**Exercise instructions:** Below are the records; copy each line in which "cracks" occurs.

Segment Start: Records for the task

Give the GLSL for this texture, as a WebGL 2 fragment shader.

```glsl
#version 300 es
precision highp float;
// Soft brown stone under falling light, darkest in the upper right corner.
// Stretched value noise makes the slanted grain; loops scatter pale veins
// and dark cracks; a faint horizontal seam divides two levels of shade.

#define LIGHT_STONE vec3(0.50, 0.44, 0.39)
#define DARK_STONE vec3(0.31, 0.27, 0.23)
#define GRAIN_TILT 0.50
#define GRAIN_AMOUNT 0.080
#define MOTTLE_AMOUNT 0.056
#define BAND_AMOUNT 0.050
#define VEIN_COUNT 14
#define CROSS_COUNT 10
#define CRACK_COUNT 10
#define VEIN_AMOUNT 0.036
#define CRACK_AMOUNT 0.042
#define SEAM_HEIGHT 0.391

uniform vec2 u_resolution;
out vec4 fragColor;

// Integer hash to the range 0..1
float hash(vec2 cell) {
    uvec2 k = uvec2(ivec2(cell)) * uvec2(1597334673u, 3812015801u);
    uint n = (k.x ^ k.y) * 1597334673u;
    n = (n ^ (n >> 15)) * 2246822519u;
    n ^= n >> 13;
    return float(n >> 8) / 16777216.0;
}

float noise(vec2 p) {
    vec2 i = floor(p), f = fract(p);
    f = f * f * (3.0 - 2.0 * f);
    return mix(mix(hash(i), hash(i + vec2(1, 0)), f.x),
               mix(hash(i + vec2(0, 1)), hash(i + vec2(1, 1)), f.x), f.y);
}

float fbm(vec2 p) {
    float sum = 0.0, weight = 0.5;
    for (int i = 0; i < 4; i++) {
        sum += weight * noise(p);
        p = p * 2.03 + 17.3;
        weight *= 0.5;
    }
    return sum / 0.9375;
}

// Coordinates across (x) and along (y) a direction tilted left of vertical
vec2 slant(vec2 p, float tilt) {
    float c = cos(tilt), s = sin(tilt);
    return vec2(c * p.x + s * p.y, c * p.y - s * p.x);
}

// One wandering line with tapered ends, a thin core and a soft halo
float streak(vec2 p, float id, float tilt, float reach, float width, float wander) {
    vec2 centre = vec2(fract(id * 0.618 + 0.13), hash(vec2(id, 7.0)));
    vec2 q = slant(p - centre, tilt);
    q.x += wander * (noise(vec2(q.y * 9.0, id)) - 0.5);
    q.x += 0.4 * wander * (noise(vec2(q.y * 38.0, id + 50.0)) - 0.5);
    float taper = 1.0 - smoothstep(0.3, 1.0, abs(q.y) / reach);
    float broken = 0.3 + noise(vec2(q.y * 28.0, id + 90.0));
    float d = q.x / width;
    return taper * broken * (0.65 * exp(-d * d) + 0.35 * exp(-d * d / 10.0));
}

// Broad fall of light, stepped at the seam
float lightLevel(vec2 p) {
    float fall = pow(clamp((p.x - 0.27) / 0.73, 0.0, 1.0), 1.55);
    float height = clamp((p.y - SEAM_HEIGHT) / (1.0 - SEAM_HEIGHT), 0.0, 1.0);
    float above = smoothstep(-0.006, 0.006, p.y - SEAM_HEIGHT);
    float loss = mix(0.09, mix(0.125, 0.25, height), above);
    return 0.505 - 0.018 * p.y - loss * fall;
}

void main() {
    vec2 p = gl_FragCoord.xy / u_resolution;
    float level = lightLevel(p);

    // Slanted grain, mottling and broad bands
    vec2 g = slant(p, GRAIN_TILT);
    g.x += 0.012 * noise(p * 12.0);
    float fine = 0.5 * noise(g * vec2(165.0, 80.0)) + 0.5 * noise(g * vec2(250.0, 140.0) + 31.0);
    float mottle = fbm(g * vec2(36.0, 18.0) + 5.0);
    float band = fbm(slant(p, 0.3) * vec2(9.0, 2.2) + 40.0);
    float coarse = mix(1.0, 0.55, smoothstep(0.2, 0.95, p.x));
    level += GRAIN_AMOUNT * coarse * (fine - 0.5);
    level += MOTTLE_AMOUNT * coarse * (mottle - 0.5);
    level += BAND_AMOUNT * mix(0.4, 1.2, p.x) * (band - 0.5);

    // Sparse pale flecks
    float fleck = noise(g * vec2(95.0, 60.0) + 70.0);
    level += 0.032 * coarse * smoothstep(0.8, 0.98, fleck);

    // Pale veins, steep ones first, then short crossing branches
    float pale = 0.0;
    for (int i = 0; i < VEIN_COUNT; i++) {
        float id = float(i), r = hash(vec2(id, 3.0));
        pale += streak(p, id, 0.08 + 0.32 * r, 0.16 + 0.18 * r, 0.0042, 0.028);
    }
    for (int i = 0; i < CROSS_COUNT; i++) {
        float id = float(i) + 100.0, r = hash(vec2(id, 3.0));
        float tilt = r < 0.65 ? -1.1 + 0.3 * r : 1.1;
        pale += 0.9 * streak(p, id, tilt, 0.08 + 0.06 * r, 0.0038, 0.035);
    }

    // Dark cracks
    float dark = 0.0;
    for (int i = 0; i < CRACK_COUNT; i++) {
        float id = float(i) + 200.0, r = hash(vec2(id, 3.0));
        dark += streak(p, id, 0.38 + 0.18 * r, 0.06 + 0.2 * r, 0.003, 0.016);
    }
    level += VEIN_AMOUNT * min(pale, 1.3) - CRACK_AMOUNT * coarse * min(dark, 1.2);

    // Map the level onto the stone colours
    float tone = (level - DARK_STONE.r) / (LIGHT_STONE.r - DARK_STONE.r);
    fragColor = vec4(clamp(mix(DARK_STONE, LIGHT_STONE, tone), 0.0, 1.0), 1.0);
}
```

Segment End: Records for the task
Segment Start: Records for the task

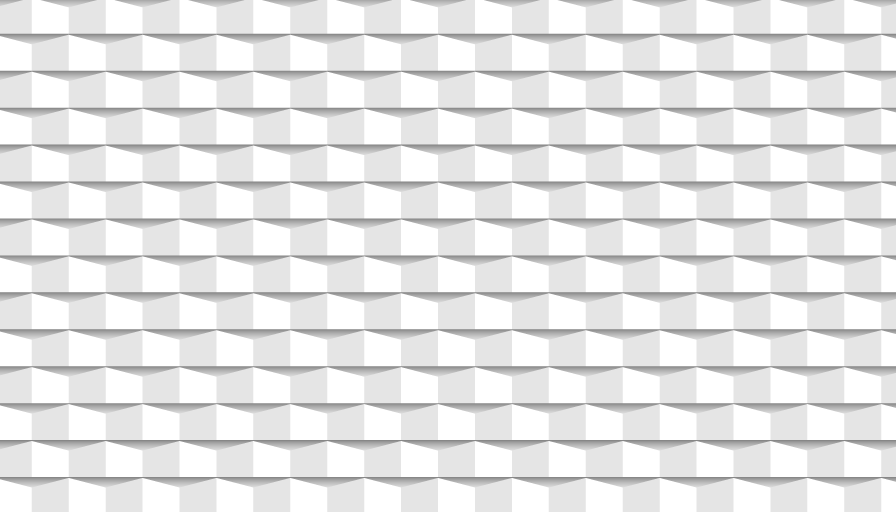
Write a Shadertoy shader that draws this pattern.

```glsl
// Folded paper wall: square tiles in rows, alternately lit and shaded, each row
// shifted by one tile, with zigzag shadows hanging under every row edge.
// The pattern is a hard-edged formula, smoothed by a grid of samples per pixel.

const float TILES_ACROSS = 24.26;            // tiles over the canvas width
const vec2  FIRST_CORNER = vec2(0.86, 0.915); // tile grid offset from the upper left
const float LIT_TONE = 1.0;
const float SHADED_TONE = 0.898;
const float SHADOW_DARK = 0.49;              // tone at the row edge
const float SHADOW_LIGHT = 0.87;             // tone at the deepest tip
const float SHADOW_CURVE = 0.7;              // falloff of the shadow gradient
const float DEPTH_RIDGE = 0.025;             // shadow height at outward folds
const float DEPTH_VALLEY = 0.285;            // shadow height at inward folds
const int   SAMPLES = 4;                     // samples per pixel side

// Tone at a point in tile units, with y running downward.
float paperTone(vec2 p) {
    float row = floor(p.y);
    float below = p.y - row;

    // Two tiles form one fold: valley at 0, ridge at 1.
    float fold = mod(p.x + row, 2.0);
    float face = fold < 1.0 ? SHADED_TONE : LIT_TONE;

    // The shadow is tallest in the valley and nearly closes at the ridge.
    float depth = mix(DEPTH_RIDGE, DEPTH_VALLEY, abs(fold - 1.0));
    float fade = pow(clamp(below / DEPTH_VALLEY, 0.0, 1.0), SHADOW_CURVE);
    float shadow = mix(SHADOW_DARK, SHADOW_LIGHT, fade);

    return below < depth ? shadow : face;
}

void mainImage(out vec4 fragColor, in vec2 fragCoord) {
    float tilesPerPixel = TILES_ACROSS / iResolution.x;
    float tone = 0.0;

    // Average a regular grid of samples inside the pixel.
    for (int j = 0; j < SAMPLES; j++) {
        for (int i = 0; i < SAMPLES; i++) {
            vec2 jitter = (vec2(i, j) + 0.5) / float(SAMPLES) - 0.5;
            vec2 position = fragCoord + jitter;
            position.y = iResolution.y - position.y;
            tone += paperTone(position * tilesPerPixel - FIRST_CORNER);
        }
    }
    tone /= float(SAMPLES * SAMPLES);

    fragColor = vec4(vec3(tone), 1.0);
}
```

Segment End: Records for the task

**Response to this task:**
// and dark cracks; a faint horizontal seam divides two levels of shade.
    // Dark cracks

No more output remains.